# About this task
The expected response is the full set of records, unchanged.

# Task material
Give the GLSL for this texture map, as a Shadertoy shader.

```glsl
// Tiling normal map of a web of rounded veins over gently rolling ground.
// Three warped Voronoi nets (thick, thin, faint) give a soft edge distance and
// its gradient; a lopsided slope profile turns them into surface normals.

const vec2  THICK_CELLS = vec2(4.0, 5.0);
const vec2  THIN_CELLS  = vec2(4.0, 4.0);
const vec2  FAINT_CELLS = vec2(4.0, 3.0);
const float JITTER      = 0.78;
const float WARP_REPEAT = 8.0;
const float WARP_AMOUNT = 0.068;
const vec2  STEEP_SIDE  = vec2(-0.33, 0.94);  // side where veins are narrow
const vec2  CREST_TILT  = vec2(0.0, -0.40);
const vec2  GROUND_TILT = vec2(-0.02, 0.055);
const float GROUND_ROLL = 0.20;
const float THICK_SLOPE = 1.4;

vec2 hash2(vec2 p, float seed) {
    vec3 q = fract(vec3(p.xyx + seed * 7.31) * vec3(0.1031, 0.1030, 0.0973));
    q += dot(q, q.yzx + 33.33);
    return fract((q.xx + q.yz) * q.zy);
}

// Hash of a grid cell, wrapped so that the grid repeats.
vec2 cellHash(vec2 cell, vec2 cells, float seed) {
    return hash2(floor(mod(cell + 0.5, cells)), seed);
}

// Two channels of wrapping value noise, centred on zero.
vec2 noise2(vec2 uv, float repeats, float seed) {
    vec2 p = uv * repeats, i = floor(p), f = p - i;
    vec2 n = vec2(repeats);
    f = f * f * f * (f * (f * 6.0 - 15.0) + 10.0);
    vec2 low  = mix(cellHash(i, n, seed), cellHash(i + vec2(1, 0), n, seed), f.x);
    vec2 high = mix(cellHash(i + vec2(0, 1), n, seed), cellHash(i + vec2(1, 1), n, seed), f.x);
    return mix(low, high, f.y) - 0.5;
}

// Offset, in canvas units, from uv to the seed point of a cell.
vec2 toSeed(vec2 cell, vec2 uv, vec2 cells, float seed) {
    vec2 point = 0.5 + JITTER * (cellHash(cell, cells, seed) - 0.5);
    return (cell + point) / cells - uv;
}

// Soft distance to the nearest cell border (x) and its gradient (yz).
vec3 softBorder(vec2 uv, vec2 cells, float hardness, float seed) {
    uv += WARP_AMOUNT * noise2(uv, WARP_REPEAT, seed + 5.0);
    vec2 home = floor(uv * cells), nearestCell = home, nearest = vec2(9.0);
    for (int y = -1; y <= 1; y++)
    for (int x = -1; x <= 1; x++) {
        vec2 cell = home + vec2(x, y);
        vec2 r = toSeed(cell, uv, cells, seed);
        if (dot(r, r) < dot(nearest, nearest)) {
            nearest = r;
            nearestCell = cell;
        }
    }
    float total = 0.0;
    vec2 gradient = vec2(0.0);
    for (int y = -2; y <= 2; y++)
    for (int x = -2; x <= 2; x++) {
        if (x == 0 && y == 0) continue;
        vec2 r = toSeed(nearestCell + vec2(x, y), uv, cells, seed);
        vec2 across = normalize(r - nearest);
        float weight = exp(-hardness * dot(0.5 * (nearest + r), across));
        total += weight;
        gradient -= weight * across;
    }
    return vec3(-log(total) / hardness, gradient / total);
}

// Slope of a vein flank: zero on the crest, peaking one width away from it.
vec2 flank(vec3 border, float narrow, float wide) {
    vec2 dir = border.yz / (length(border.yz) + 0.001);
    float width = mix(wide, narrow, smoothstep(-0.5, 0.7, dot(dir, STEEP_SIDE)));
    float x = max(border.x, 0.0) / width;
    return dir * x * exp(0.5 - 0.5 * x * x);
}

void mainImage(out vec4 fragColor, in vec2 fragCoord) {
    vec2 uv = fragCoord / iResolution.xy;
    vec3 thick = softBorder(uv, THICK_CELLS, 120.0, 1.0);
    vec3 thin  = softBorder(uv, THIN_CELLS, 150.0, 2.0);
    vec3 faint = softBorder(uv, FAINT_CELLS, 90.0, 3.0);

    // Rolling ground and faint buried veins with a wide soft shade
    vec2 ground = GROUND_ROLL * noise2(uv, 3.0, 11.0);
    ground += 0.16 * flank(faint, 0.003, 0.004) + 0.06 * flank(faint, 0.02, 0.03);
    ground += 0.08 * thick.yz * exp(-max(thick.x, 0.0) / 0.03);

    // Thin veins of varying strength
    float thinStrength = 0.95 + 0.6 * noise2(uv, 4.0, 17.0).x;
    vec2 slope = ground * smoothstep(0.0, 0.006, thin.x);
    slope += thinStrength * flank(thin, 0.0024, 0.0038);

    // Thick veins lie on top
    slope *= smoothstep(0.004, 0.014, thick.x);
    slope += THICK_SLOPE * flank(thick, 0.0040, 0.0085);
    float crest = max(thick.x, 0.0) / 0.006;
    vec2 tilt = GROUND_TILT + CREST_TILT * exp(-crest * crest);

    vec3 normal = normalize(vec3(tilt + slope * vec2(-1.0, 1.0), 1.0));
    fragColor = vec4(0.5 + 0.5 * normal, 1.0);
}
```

# Final answer
Give the GLSL for this texture map, as a Shadertoy shader.

```glsl
// Tiling normal map of a web of rounded veins over gently rolling ground.
// Three warped Voronoi nets (thick, thin, faint) give a soft edge distance and
// its gradient; a lopsided slope profile turns them into surface normals.

const vec2  THICK_CELLS = vec2(4.0, 5.0);
const vec2  THIN_CELLS  = vec2(4.0, 4.0);
const vec2  FAINT_CELLS = vec2(4.0, 3.0);
const float JITTER      = 0.78;
const float WARP_REPEAT = 8.0;
const float WARP_AMOUNT = 0.068;
const vec2  STEEP_SIDE  = vec2(-0.33, 0.94);  // side where veins are narrow
const vec2  CREST_TILT  = vec2(0.0, -0.40);
const vec2  GROUND_TILT = vec2(-0.02, 0.055);
const float GROUND_ROLL = 0.20;
const float THICK_SLOPE = 1.4;

vec2 hash2(vec2 p, float seed) {
    vec3 q = fract(vec3(p.xyx + seed * 7.31) * vec3(0.1031, 0.1030, 0.0973));
    q += dot(q, q.yzx + 33.33);
    return fract((q.xx + q.yz) * q.zy);
}

// Hash of a grid cell, wrapped so that the grid repeats.
vec2 cellHash(vec2 cell, vec2 cells, float seed) {
    return hash2(floor(mod(cell + 0.5, cells)), seed);
}

// Two channels of wrapping value noise, centred on zero.
vec2 noise2(vec2 uv, float repeats, float seed) {
    vec2 p = uv * repeats, i = floor(p), f = p - i;
    vec2 n = vec2(repeats);
    f = f * f * f * (f * (f * 6.0 - 15.0) + 10.0);
    vec2 low  = mix(cellHash(i, n, seed), cellHash(i + vec2(1, 0), n, seed), f.x);
    vec2 high = mix(cellHash(i + vec2(0, 1), n, seed), cellHash(i + vec2(1, 1), n, seed), f.x);
    return mix(low, high, f.y) - 0.5;
}

// Offset, in canvas units, from uv to the seed point of a cell.
vec2 toSeed(vec2 cell, vec2 uv, vec2 cells, float seed) {
    vec2 point = 0.5 + JITTER * (cellHash(cell, cells, seed) - 0.5);
    return (cell + point) / cells - uv;
}

// Soft distance to the nearest cell border (x) and its gradient (yz).
vec3 softBorder(vec2 uv, vec2 cells, float hardness, float seed) {
    uv += WARP_AMOUNT * noise2(uv, WARP_REPEAT, seed + 5.0);
    vec2 home = floor(uv * cells), nearestCell = home, nearest = vec2(9.0);
    for (int y = -1; y <= 1; y++)
    for (int x = -1; x <= 1; x++) {
        vec2 cell = home + vec2(x, y);
        vec2 r = toSeed(cell, uv, cells, seed);
        if (dot(r, r) < dot(nearest, nearest)) {
            nearest = r;
            nearestCell = cell;
        }
    }
    float total = 0.0;
    vec2 gradient = vec2(0.0);
    for (int y = -2; y <= 2; y++)
    for (int x = -2; x <= 2; x++) {
        if (x == 0 && y == 0) continue;
        vec2 r = toSeed(nearestCell + vec2(x, y), uv, cells, seed);
        vec2 across = normalize(r - nearest);
        float weight = exp(-hardness * dot(0.5 * (nearest + r), across));
        total += weight;
        gradient -= weight * across;
    }
    return vec3(-log(total) / hardness, gradient / total);
}

// Slope of a vein flank: zero on the crest, peaking one width away from it.
vec2 flank(vec3 border, float narrow, float wide) {
    vec2 dir = border.yz / (length(border.yz) + 0.001);
    float width = mix(wide, narrow, smoothstep(-0.5, 0.7, dot(dir, STEEP_SIDE)));
    float x = max(border.x, 0.0) / width;
    return dir * x * exp(0.5 - 0.5 * x * x);
}

void mainImage(out vec4 fragColor, in vec2 fragCoord) {
    vec2 uv = fragCoord / iResolution.xy;
    vec3 thick = softBorder(uv, THICK_CELLS, 120.0, 1.0);
    vec3 thin  = softBorder(uv, THIN_CELLS, 150.0, 2.0);
    vec3 faint = softBorder(uv, FAINT_CELLS, 90.0, 3.0);

    // Rolling ground and faint buried veins with a wide soft shade
    vec2 ground = GROUND_ROLL * noise2(uv, 3.0, 11.0);
    ground += 0.16 * flank(faint, 0.003, 0.004) + 0.06 * flank(faint, 0.02, 0.03);
    ground += 0.08 * thick.yz * exp(-max(thick.x, 0.0) / 0.03);

    // Thin veins of varying strength
    float thinStrength = 0.95 + 0.6 * noise2(uv, 4.0, 17.0).x;
    vec2 slope = ground * smoothstep(0.0, 0.006, thin.x);
    slope += thinStrength * flank(thin, 0.0024, 0.0038);

    // Thick veins lie on top
    slope *= smoothstep(0.004, 0.014, thick.x);
    slope += THICK_SLOPE * flank(thick, 0.0040, 0.0085);
    float crest = max(thick.x, 0.0) / 0.006;
    vec2 tilt = GROUND_TILT + CREST_TILT * exp(-crest * crest);

    vec3 normal = normalize(vec3(tilt + slope * vec2(-1.0, 1.0), 1.0));
    fragColor = vec4(0.5 + 0.5 * normal, 1.0);
}
```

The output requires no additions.